THE TASK. Scan the entries for lines with the word "topB", then copy those lines.

INPUT RECORDS.
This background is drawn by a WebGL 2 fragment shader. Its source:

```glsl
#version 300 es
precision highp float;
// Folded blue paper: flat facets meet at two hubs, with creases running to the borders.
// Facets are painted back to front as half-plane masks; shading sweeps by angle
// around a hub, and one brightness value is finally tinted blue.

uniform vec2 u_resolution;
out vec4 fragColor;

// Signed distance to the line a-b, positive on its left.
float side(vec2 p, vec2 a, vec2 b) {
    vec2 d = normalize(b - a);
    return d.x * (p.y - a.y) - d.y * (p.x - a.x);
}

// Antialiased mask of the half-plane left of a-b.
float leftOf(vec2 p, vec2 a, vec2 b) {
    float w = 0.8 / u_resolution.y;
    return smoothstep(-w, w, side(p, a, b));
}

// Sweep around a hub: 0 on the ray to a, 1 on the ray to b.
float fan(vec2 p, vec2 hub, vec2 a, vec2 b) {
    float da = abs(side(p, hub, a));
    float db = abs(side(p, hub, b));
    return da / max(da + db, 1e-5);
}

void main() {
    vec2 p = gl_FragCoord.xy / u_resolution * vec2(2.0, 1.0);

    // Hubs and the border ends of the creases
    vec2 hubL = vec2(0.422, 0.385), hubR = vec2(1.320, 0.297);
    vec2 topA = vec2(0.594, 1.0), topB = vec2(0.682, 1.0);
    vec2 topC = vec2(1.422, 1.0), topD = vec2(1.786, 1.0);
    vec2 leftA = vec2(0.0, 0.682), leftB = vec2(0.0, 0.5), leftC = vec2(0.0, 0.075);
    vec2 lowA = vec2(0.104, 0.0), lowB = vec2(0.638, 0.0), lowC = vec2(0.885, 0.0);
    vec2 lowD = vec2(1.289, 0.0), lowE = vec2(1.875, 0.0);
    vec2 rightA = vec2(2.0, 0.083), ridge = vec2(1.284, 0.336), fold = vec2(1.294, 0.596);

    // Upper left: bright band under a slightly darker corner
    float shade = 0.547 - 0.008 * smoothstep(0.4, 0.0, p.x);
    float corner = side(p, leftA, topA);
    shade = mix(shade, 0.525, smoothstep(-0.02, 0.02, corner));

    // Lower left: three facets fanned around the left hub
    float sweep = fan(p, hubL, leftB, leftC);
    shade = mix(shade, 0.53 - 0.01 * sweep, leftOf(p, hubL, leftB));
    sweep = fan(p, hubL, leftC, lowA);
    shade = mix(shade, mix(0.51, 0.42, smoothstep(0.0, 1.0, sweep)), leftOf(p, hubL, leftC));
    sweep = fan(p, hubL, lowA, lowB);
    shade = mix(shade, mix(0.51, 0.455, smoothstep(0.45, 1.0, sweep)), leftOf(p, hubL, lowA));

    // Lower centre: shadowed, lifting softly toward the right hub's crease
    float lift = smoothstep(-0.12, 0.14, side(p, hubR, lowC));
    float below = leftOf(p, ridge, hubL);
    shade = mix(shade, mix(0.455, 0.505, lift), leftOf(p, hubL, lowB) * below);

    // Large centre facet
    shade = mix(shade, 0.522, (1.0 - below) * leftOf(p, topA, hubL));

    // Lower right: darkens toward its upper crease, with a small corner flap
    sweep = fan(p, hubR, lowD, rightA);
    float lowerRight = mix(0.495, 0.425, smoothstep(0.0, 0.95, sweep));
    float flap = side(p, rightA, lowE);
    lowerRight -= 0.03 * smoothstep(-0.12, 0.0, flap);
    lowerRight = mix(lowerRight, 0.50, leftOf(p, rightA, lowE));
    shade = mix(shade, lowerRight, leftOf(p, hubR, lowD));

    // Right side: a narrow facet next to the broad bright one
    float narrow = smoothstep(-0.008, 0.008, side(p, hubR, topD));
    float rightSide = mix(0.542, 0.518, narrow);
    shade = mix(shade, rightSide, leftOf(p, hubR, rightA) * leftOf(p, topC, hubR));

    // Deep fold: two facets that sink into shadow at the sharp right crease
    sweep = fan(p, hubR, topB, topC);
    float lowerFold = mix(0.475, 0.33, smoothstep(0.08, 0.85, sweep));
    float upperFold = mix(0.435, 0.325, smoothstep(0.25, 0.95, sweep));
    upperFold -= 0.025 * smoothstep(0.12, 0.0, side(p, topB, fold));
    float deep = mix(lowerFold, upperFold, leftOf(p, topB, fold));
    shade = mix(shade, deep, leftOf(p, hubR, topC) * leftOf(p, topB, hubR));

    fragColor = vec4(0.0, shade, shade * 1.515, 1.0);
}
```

ANSWER TO THE PROBLEM.
    vec2 topA = vec2(0.594, 1.0), topB = vec2(0.682, 1.0);
    sweep = fan(p, hubR, topB, topC);
    upperFold -= 0.025 * smoothstep(0.12, 0.0, side(p, topB, fold));
    float deep = mix(lowerFold, upperFold, leftOf(p, topB, fold));
    shade = mix(shade, deep, leftOf(p, hubR, topC) * leftOf(p, topB, hubR));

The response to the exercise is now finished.